Magnetic separation takes advantage of differences in the magnetic properties of minerals. Minerals fall into one of three magnetic properties: ferromagnetic, paramagnetic and diamagnetic. Ferromagnetic minerals are themselves magnetic (i.e., magnetite and pyrrhotite) and can be easily separated from other minerals with a magnet since they will stick to the poles of the magnet. These minerals can be separated by wrapping the poles of a magnet in paper, passing the magnet over the mineral mixture. The ferromagnetic minerals will stick to the magnet and may be easily separated by removing the paper covering the magnet. Paramagnetic and diamagnetic minerals are not magnetic, but they differ in how they interact with a magnetic field. Paramagnetic minerals are weakly attracted into a magnetic field and diamagnetic minerals are weakly repelled by a magnetic field. Thus, if a mixture of paramagnetic and diamagnetic minerals is passed through a magnetic field, they will be pulled into the field (paramagnetic) or repelled from the field (diamagnetic) and may be separated. Furthermore, paramagnetic minerals with different degrees of paramagnetism can be separated from one another in the same way. The device used to separate minerals based on their magnetic properties is called a Frantz Isodynamic Magnetic Separator. The magnetic separator consists of a large electromagnet through which mineral mixtures can be passed on a metal trough which is divided near its exit end. Varying the strength of the magnetic field and/or slope of the separation trough is used to separate minerals.

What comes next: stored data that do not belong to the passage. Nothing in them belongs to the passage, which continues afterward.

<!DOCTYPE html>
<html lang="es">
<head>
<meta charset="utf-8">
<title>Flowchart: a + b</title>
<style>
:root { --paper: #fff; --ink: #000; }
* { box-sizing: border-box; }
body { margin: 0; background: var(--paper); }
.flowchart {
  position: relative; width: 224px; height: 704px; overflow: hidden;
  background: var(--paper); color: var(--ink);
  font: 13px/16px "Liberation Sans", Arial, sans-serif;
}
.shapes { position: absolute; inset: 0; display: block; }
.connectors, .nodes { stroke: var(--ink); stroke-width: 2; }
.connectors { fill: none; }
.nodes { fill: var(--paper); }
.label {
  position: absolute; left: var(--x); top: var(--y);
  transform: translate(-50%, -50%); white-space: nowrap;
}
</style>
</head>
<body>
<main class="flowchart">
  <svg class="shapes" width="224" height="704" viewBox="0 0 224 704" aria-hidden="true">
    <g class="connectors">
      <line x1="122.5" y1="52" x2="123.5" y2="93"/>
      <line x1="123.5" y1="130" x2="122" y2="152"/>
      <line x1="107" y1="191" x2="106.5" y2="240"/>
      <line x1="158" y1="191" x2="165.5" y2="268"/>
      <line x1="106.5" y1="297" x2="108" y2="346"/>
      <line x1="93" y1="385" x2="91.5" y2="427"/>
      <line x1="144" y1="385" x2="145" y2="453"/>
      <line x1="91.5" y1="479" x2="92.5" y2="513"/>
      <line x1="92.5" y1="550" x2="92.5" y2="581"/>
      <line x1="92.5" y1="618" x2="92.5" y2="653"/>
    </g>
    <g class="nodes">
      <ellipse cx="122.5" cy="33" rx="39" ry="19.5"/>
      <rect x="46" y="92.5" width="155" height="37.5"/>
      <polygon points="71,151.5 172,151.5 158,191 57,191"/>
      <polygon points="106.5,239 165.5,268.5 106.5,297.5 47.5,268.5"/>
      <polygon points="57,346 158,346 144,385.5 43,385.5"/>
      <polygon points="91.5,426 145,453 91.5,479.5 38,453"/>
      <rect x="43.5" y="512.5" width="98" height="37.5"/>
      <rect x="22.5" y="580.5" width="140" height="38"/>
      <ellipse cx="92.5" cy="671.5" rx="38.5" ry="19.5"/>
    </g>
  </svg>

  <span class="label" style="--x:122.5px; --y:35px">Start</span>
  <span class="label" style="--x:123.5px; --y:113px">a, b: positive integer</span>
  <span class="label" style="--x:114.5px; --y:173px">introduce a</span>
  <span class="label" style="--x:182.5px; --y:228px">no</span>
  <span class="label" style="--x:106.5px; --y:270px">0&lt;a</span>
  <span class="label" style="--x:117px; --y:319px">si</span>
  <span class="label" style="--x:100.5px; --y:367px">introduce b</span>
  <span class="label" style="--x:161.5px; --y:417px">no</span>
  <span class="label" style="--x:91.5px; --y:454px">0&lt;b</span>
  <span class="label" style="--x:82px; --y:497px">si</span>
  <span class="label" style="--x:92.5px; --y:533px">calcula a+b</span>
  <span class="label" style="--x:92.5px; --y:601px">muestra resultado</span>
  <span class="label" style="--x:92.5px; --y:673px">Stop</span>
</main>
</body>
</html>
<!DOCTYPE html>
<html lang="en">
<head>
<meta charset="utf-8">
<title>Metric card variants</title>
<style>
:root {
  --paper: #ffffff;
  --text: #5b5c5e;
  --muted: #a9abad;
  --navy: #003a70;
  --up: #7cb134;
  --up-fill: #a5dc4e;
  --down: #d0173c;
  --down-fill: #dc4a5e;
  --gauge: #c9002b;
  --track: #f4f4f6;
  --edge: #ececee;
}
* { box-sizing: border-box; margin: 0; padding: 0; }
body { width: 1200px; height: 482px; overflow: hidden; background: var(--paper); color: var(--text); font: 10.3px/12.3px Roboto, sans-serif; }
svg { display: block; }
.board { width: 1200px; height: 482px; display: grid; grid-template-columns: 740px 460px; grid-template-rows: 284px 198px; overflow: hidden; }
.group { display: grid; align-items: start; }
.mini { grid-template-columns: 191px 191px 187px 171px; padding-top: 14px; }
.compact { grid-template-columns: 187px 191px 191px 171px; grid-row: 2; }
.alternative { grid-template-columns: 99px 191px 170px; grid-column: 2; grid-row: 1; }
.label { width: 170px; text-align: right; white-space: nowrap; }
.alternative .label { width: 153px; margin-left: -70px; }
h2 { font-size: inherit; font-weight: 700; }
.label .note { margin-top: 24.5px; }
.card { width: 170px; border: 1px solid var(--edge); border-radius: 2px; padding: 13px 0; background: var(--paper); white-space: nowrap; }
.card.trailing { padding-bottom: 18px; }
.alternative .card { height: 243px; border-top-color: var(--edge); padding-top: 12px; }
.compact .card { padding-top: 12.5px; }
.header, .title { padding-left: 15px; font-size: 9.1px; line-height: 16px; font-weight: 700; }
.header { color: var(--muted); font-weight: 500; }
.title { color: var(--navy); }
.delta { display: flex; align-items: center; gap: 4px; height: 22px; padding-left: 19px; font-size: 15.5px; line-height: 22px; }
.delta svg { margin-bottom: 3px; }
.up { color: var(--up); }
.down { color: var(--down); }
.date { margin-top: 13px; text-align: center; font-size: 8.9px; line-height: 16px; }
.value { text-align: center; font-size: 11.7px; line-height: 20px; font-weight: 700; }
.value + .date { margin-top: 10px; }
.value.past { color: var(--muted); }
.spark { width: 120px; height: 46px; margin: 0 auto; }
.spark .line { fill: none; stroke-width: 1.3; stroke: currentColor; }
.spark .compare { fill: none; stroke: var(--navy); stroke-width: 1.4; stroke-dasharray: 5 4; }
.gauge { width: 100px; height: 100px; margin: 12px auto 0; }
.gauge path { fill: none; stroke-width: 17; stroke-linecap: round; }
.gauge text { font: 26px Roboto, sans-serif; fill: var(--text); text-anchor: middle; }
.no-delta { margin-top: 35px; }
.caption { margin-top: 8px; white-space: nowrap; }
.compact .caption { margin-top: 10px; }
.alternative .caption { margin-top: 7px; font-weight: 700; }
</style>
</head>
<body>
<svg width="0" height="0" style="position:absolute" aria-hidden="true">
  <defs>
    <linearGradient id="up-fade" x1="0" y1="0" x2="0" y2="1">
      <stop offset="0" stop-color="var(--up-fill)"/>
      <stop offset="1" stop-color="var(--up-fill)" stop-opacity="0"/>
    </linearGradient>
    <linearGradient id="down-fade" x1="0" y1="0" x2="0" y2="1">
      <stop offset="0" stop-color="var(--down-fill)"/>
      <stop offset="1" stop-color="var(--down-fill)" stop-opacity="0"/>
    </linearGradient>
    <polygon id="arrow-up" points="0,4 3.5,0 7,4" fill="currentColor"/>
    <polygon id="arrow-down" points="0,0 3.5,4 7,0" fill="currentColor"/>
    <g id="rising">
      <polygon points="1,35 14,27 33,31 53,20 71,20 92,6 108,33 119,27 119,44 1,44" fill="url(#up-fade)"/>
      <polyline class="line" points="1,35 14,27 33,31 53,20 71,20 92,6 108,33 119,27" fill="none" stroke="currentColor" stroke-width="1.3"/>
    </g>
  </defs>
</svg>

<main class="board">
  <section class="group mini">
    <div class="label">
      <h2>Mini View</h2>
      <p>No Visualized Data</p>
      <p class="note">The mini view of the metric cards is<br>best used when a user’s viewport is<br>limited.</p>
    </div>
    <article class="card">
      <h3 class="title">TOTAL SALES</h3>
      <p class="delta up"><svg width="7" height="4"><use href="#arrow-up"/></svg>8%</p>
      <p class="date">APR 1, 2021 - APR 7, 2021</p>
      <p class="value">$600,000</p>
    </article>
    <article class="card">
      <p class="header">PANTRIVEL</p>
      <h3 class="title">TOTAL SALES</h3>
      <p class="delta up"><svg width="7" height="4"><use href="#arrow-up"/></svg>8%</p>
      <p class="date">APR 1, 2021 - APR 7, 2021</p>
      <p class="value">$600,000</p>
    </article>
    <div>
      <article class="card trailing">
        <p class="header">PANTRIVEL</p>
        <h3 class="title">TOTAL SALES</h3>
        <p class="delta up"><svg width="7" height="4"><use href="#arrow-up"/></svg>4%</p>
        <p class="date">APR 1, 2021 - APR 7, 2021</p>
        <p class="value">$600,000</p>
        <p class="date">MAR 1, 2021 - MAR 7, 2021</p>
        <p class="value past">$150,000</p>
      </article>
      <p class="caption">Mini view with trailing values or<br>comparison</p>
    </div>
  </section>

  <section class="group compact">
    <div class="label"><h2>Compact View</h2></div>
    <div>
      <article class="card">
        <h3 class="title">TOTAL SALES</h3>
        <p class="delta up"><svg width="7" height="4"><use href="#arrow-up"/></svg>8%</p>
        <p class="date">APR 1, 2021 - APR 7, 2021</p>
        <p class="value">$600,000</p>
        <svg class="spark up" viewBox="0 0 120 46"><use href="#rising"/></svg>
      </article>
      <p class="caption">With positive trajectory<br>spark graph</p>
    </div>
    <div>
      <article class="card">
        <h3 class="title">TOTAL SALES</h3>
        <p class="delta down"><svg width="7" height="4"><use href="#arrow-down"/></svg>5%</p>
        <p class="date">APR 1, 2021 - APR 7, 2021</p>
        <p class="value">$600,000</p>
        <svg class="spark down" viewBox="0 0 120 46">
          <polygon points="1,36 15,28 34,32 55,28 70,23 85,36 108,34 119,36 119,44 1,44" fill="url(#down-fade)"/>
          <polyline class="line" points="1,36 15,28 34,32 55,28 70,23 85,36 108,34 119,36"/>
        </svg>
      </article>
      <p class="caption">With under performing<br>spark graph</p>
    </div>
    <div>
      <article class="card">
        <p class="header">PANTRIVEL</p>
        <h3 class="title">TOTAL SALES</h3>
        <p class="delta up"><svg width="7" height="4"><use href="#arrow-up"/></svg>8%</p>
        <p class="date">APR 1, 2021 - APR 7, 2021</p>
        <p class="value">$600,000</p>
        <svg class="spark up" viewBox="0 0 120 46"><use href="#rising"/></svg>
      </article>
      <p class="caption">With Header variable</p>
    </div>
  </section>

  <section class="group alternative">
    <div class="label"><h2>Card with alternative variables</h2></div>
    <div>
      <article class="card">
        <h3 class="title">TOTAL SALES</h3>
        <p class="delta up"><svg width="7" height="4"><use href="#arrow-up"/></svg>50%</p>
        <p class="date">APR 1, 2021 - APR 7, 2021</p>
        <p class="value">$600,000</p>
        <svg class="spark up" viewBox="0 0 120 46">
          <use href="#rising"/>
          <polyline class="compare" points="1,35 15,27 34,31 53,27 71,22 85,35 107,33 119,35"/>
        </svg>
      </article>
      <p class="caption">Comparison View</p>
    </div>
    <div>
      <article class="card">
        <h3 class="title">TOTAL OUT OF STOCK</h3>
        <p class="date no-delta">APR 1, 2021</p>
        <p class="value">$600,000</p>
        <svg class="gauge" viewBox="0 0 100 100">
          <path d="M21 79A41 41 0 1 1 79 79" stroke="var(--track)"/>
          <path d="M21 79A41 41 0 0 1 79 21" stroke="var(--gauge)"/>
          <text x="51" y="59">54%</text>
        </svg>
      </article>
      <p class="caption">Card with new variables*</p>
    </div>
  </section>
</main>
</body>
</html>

All forms of mineral separation suffer from one difficulty. It is impossible to completely eliminate impurities. Depending on what the impurities are, that may or may not be a major problem. For example, if you were separating hornblende from a granite for Zr analysis, potential contamination by zircon inclusions in the hornblende might be a major problem. A typical hornblende crystal might have a Zr content of 50 ppm. A zircon crystal (ZrSiO4) has approximately 500,000 ppm Zr. Thus, if the hornblende separate contained only 0.01% Zr, the hornblende would contribute 4999.5 units of Zr and the zircon impurity would contribute 5000 units of Zr. The resulting concentration you would measure would be 100 ppm, which is twice the correct result. This is a major problem that cannot be eliminated when mineral separations are involved in the analysis.